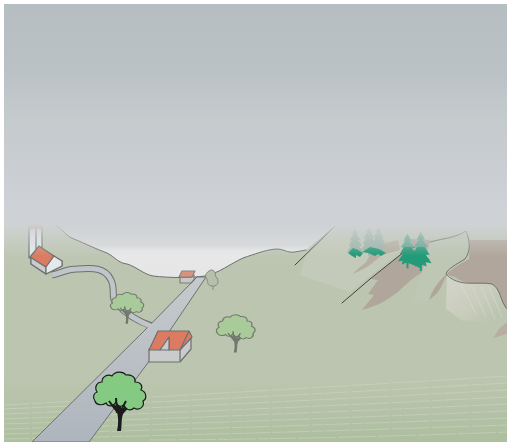
<!DOCTYPE html>
<html lang="en">
<head>
<meta charset="utf-8">
<title>Valley under low cloud</title>
<style>
:root{--paper:#fff;--sky-top:#b6bec2;--sky-low:#cfd2d7;--haze:#e8e8e8;--land:#bcc5b0;--meadow:#adbf9f;--line:#6d706f;--ink:#1b1b1b;--road:#b7bdc3;--roof:#db7c62;--wall:#c9cbcd;--wall-light:#e4e9ec;--leaf:#84ca82;--leaf-far:#a9cb99;--pine:#239a78;--pine-far:#9bb5aa;--rock:#b1a69b;--rock-light:#b7b0a2}
html,body{margin:0;background:var(--paper);overflow:hidden}
svg{display:block;width:510px;height:445px}
.outline{fill:none;stroke:var(--line);stroke-width:1;stroke-linecap:round;stroke-linejoin:round}
.building{stroke:var(--line);stroke-width:1.2;stroke-linejoin:round}
.roof{fill:var(--roof)}.wall{fill:var(--wall)}.wall-light{fill:var(--wall-light)}
.road{fill:var(--road);stroke:var(--line);stroke-width:1}
.rock{fill:var(--rock)}.rock-light{fill:var(--rock-light)}
.tree-far{fill:var(--leaf-far);stroke:#73786f;color:#73786f}
.tree-near{fill:var(--leaf);stroke:var(--ink);color:var(--ink)}
.furrows{fill:none;stroke:#d3dcc5;stroke-width:.7;stroke-dasharray:26 2 11 1;opacity:.65}
</style>
</head>
<body>
<svg viewBox="0 0 510 445" role="img" aria-label="Valley with a road, houses, trees and rocky hills beneath a grey cloud layer">
<defs>
<linearGradient id="sky" x1="0" y1="0" x2="0" y2="1">
<stop offset="0" stop-color="var(--sky-top)"/><stop offset=".25" stop-color="#bbc2c6"/><stop offset=".42" stop-color="#c5cacd"/><stop offset=".78" stop-color="var(--sky-low)"/><stop offset=".88" stop-color="#dadcde"/><stop offset=".9" stop-color="var(--haze)"/><stop offset="1" stop-color="#e6e6e7"/>
</linearGradient>
<linearGradient id="ground" x1="0" y1="225" x2="0" y2="441" gradientUnits="userSpaceOnUse">
<stop offset="0" stop-color="#c3cabb"/><stop offset=".2" stop-color="var(--land)"/><stop offset=".7" stop-color="var(--land)"/><stop offset="1" stop-color="var(--meadow)"/>
</linearGradient>
<linearGradient id="road-tone" x1="0" y1="277" x2="0" y2="441" gradientUnits="userSpaceOnUse">
<stop offset="0" stop-color="#c6cacd"/><stop offset="1" stop-color="#aeb5bd"/>
</linearGradient>
<linearGradient id="cloud-base" x1="0" y1="212" x2="0" y2="256" gradientUnits="userSpaceOnUse">
<stop offset="0" stop-color="#cfd2d6"/><stop offset=".3" stop-color="#cfd2d5" stop-opacity=".95"/><stop offset=".55" stop-color="#d0d3d4" stop-opacity=".5"/><stop offset="1" stop-color="#d2d5d5" stop-opacity="0"/>
</linearGradient>
<linearGradient id="slope" x1="452" y1="275" x2="490" y2="320" gradientUnits="userSpaceOnUse">
<stop offset="0" stop-color="#d3d4c8"/><stop offset=".6" stop-color="#c9cdbd"/><stop offset="1" stop-color="var(--land)"/>
</linearGradient>
<clipPath id="frame"><rect x="4" y="4" width="503" height="438"/></clipPath>
<g id="broadleaf">
<path d="M24 60C26 51 25 46 24 40L16 33L18 31L24 36L25 25L28 25L28 39L37 31L39 33L30 43C28 49 29 54 28 60Z" fill="currentColor" stroke="none"/>
<path d="M2 30C-1 26 1 22 4 21C1 16 4 11 9 11C9 5 15 3 19 5C22 0 30 0 33 4C39 3 43 7 42 11C48 11 50 15 48 19C54 21 54 28 50 30C52 36 46 40 41 37C37 41 32 38 31 34C27 37 24 34 23 31C20 36 15 36 13 32C9 35 3 34 2 30Z"/>
<path d="M24 42L23 27M26 43L33 30M25 42L16 30" fill="none" stroke="currentColor" stroke-width="2"/>
</g>
<path id="pine" d="M10 0L14 7L12 7L17 14L14 14L19 21L15 21L21 29L15 28L16 32L11 30L11 36L9 36L9 30L4 32L5 28L0 29L5 21L2 21L6 14L3 14L8 7L6 7Z"/>
</defs>

<g clip-path="url(#frame)">
<rect id="cloudy-sky" x="4" y="4" width="503" height="274" fill="url(#sky)"/>

<g id="land">
<path fill="url(#ground)" d="M4 225H54C64 229 65 236 74 239C86 244 96 249 107 253C115 257 118 263 127 264C137 267 143 274 153 276C170 278 190 278 205 276C219 273 230 264 243 258C255 254 265 250 276 249C285 249 286 253 295 252L306 250L335 225H507V442H4Z"/>
<path class="outline" d="M54 225C64 229 65 236 74 239C86 244 96 249 107 253C115 257 118 263 127 264C137 267 143 274 153 276C170 278 190 278 205 276C219 273 230 264 243 258C255 254 265 250 276 249C285 249 286 253 295 252L306 250"/>
</g>

<g id="rocky-hills">
<path fill="#c4cab9" d="M335 225L306 254L300 275L350 292L400 252L395 225Z"/>
<path class="rock-light" d="M398 240L376 245L366 262L352 274C365 270 374 262 382 255L400 250Z"/>
<path class="rock" d="M404 252L371 279L378 280L368 294L374 295L362 310C378 306 392 298 402 288C412 279 420 272 433 267L432 240L410 239Z"/>
<path fill="#bec6b4" d="M430 240L466 232C471 244 470 252 466 261L446 274L429 300L409 306L420 280Z"/>
<path class="rock" d="M470 240H507V309C500 302 501 289 492 284C478 284 463 284 455 277L447 275C440 286 443 290 429 300C434 284 447 270 469 259Z"/>
<path fill="url(#slope)" d="M447 274C460 287 478 282 492 284C501 289 500 302 507 309V326L494 335C489 323 475 319 463 321L446 309Z"/>
<path class="rock-light" d="M507 322L499 329L493 338L507 334Z"/>
<g class="outline">
<path stroke="#3f4241" d="M335 226L295 265"/>
<path stroke="#3f4241" d="M404 252L370 279L342 303"/>
<path d="M430 242C445 238 455 238 466 231C471 243 470 252 465 259C457 264 447 269 446 274C459 288 477 281 492 284C501 289 500 301 507 309"/>
<path d="M404 252L421 244"/>
</g>
<g stroke="#dfe0d7" stroke-width=".7" opacity=".7"><path d="M461 284L476 314M471 285L486 317M481 286L495 319M489 287L502 317"/></g>
</g>

<g id="far-pines" fill="var(--pine-far)">
<use href="#pine" transform="translate(347 229) scale(.8)"/>
<use href="#pine" transform="translate(361 227) scale(.8)"/>
<use href="#pine" transform="translate(371 227) scale(.75)"/>
<path fill="var(--pine)" d="M348 253L353 248L358 250L363 253L360 257L356 255V258L352 256ZM362 252L370 247L379 249L386 253L381 256L378 254L375 256L368 253Z"/>
</g>
<g id="near-pines">
<g fill="var(--pine)"><use href="#pine" transform="translate(398 234) scale(.95)"/><use href="#pine" transform="translate(411 232) scale(.98 1.08)"/></g>
<path fill="var(--pine)" d="M400 259L408 250L420 251L430 260L424 262L420 268L411 264L405 262Z"/>
<g fill="var(--pine-far)" opacity=".55"><path d="M408 234L413 243L416 247H401L404 241ZM421 232L426 241L429 247H414L417 239Z"/></g>
</g>

<g id="meadow-furrows" class="furrows">
<path d="M4 405Q250 392 507 376M4 409Q250 398 507 383M4 414Q250 404 507 390M4 419Q250 410 507 397M4 424Q250 416 507 404M4 429Q250 422 507 411M4 434Q250 428 507 418M4 439Q250 434 507 425M150 440Q330 439 507 432"/>
</g>

<g id="roads">
<path fill="none" stroke="var(--line)" stroke-width="7" d="M52 275C62 273 66 269 77 269C92 268 105 267 111 280C116 290 110 298 117 304C125 313 137 321 152 326"/>
<path class="road" style="fill:url(#road-tone)" d="M197 277L145 330L32 442H89L150 360L206 277Z"/>
<path fill="none" stroke="#c0c5c9" stroke-width="5" d="M52 275C62 273 66 269 77 269C92 268 105 267 111 280C116 290 110 298 117 304C125 313 137 321 153 327"/>
</g>

<g id="church" class="building">
<path class="wall-light" d="M29 226H36V255L29 258ZM36 226L42 224V252L36 255Z"/>
<path class="roof" stroke="none" d="M28 224H43L41 230L36 228L30 230Z" opacity=".75"/>
<path class="wall-light" d="M31 257L39 248L62 261V266L46 274L31 264Z"/>
<path class="wall" d="M31 257L46 267V274L31 264Z"/>
<path class="roof" d="M30 257L39 246L54 256L46 267Z"/>
<path class="wall-light" d="M46 267L54 256L62 261V266L46 274Z"/>
</g>

<g id="distant-house" class="building" opacity=".8">
<path class="wall" d="M180 277H191L194 275V280L191 283H180Z"/>
<path class="roof" d="M182 271H195L192 277H179Z"/>
</g>
<g id="distant-tree" stroke="#858981" stroke-width="1" fill="#b5bfab">
<path d="M213 280V290"/>
<path d="M207 279C203 276 208 270 212 270C217 271 214 276 217 278C220 283 216 287 212 286C207 286 208 282 207 279Z"/>
</g>

<use class="tree-far" href="#broadleaf" transform="translate(110 292) scale(.64 .53)" stroke-width="1.8"/>
<use class="tree-far" href="#broadleaf" transform="translate(216 314) scale(.74 .64)" stroke-width="1.6"/>

<g id="farmhouse" class="building">
<path class="wall" d="M149 349H180L191 338V349L180 362H149Z"/>
<path class="roof" d="M158 331H189L192 337L180 350H169V338L160 350H149Z"/>
<path class="wall" d="M160 350L169 337V350Z"/>
<path fill="none" d="M189 331L180 350V361"/>
</g>

<use class="tree-near" href="#broadleaf" transform="translate(93 371)" stroke-width="1.2"/>

<rect id="low-cloud" x="4" y="212" width="503" height="44" fill="url(#cloud-base)"/>
</g>
</svg>
</body>
</html>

□ □ □ □

### WHAT NEEDS TO BE DONE
List every line from the entries above in which "furrows" appears.

### TASK RESPONSE
.furrows{fill:none;stroke:#d3dcc5;stroke-width:.7;stroke-dasharray:26 2 11 1;opacity:.65}
<g id="meadow-furrows" class="furrows">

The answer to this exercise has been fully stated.